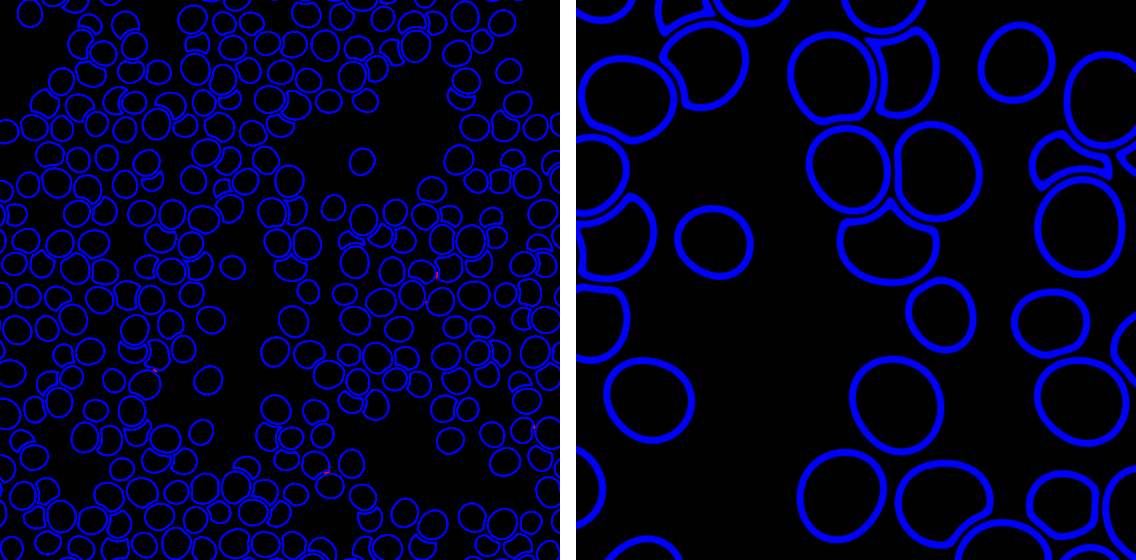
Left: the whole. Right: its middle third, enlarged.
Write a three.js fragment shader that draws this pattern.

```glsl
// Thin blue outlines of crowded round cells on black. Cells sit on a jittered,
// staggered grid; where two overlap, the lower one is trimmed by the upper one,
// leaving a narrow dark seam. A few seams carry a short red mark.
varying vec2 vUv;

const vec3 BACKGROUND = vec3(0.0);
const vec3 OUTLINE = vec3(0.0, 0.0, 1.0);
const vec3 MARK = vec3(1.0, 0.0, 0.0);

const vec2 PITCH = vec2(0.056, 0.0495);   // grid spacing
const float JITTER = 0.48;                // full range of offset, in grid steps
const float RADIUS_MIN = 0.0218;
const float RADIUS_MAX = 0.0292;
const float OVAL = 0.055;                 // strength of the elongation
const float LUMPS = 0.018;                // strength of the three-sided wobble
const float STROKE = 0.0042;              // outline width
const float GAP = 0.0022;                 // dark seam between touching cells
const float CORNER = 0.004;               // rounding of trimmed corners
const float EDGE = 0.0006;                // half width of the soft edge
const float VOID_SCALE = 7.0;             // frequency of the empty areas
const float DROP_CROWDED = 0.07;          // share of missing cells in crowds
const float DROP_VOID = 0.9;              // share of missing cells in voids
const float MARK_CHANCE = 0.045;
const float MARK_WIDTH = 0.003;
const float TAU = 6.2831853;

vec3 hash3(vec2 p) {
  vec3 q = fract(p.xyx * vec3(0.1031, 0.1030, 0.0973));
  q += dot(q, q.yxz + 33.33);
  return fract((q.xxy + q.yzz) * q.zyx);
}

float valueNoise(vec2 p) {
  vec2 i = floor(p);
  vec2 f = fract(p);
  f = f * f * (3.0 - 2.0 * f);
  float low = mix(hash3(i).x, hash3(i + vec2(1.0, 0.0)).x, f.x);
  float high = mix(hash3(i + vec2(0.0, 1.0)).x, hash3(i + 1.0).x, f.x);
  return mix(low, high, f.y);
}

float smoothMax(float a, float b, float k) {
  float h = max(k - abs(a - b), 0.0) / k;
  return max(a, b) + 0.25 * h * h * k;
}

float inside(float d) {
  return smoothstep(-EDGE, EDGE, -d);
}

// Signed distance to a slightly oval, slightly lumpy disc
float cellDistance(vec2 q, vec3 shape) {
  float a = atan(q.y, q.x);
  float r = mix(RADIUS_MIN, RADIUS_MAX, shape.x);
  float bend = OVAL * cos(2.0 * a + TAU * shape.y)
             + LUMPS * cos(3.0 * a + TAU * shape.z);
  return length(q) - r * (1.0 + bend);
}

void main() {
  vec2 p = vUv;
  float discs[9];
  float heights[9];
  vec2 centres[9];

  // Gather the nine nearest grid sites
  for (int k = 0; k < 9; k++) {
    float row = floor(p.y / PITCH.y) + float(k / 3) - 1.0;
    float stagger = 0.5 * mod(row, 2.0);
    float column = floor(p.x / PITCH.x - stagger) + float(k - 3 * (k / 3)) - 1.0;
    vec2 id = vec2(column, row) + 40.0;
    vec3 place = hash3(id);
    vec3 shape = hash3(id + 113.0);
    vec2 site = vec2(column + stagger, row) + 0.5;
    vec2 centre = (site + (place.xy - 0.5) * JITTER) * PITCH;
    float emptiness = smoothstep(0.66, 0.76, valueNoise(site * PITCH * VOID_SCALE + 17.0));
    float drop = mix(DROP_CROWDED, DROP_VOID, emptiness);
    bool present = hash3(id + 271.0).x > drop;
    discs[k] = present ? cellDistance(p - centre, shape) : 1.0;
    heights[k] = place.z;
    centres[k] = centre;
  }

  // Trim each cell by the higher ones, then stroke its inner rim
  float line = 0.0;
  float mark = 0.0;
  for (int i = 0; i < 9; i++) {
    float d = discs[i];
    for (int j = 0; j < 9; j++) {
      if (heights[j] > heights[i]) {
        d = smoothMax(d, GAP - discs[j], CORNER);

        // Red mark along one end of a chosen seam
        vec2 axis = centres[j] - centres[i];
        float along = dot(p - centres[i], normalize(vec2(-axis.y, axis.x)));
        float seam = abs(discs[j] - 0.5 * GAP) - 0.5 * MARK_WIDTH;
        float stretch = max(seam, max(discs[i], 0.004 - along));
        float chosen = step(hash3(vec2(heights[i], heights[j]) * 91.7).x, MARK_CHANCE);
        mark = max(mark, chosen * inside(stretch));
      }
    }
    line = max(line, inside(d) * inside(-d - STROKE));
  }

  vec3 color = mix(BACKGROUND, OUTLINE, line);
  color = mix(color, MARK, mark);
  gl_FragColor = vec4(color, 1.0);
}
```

PROBLEM DESCRIPTION:
Please give all of the material again, exactly, without the images.

FINISHED EXERCISE:
Left: the whole. Right: its middle third, enlarged.
Write a three.js fragment shader that draws this pattern.

```glsl
// Thin blue outlines of crowded round cells on black. Cells sit on a jittered,
// staggered grid; where two overlap, the lower one is trimmed by the upper one,
// leaving a narrow dark seam. A few seams carry a short red mark.
varying vec2 vUv;

const vec3 BACKGROUND = vec3(0.0);
const vec3 OUTLINE = vec3(0.0, 0.0, 1.0);
const vec3 MARK = vec3(1.0, 0.0, 0.0);

const vec2 PITCH = vec2(0.056, 0.0495);   // grid spacing
const float JITTER = 0.48;                // full range of offset, in grid steps
const float RADIUS_MIN = 0.0218;
const float RADIUS_MAX = 0.0292;
const float OVAL = 0.055;                 // strength of the elongation
const float LUMPS = 0.018;                // strength of the three-sided wobble
const float STROKE = 0.0042;              // outline width
const float GAP = 0.0022;                 // dark seam between touching cells
const float CORNER = 0.004;               // rounding of trimmed corners
const float EDGE = 0.0006;                // half width of the soft edge
const float VOID_SCALE = 7.0;             // frequency of the empty areas
const float DROP_CROWDED = 0.07;          // share of missing cells in crowds
const float DROP_VOID = 0.9;              // share of missing cells in voids
const float MARK_CHANCE = 0.045;
const float MARK_WIDTH = 0.003;
const float TAU = 6.2831853;

vec3 hash3(vec2 p) {
  vec3 q = fract(p.xyx * vec3(0.1031, 0.1030, 0.0973));
  q += dot(q, q.yxz + 33.33);
  return fract((q.xxy + q.yzz) * q.zyx);
}

float valueNoise(vec2 p) {
  vec2 i = floor(p);
  vec2 f = fract(p);
  f = f * f * (3.0 - 2.0 * f);
  float low = mix(hash3(i).x, hash3(i + vec2(1.0, 0.0)).x, f.x);
  float high = mix(hash3(i + vec2(0.0, 1.0)).x, hash3(i + 1.0).x, f.x);
  return mix(low, high, f.y);
}

float smoothMax(float a, float b, float k) {
  float h = max(k - abs(a - b), 0.0) / k;
  return max(a, b) + 0.25 * h * h * k;
}

float inside(float d) {
  return smoothstep(-EDGE, EDGE, -d);
}

// Signed distance to a slightly oval, slightly lumpy disc
float cellDistance(vec2 q, vec3 shape) {
  float a = atan(q.y, q.x);
  float r = mix(RADIUS_MIN, RADIUS_MAX, shape.x);
  float bend = OVAL * cos(2.0 * a + TAU * shape.y)
             + LUMPS * cos(3.0 * a + TAU * shape.z);
  return length(q) - r * (1.0 + bend);
}

void main() {
  vec2 p = vUv;
  float discs[9];
  float heights[9];
  vec2 centres[9];

  // Gather the nine nearest grid sites
  for (int k = 0; k < 9; k++) {
    float row = floor(p.y / PITCH.y) + float(k / 3) - 1.0;
    float stagger = 0.5 * mod(row, 2.0);
    float column = floor(p.x / PITCH.x - stagger) + float(k - 3 * (k / 3)) - 1.0;
    vec2 id = vec2(column, row) + 40.0;
    vec3 place = hash3(id);
    vec3 shape = hash3(id + 113.0);
    vec2 site = vec2(column + stagger, row) + 0.5;
    vec2 centre = (site + (place.xy - 0.5) * JITTER) * PITCH;
    float emptiness = smoothstep(0.66, 0.76, valueNoise(site * PITCH * VOID_SCALE + 17.0));
    float drop = mix(DROP_CROWDED, DROP_VOID, emptiness);
    bool present = hash3(id + 271.0).x > drop;
    discs[k] = present ? cellDistance(p - centre, shape) : 1.0;
    heights[k] = place.z;
    centres[k] = centre;
  }

  // Trim each cell by the higher ones, then stroke its inner rim
  float line = 0.0;
  float mark = 0.0;
  for (int i = 0; i < 9; i++) {
    float d = discs[i];
    for (int j = 0; j < 9; j++) {
      if (heights[j] > heights[i]) {
        d = smoothMax(d, GAP - discs[j], CORNER);

        // Red mark along one end of a chosen seam
        vec2 axis = centres[j] - centres[i];
        float along = dot(p - centres[i], normalize(vec2(-axis.y, axis.x)));
        float seam = abs(discs[j] - 0.5 * GAP) - 0.5 * MARK_WIDTH;
        float stretch = max(seam, max(discs[i], 0.004 - along));
        float chosen = step(hash3(vec2(heights[i], heights[j]) * 91.7).x, MARK_CHANCE);
        mark = max(mark, chosen * inside(stretch));
      }
    }
    line = max(line, inside(d) * inside(-d - STROKE));
  }

  vec3 color = mix(BACKGROUND, OUTLINE, line);
  color = mix(color, MARK, mark);
  gl_FragColor = vec4(color, 1.0);
}
```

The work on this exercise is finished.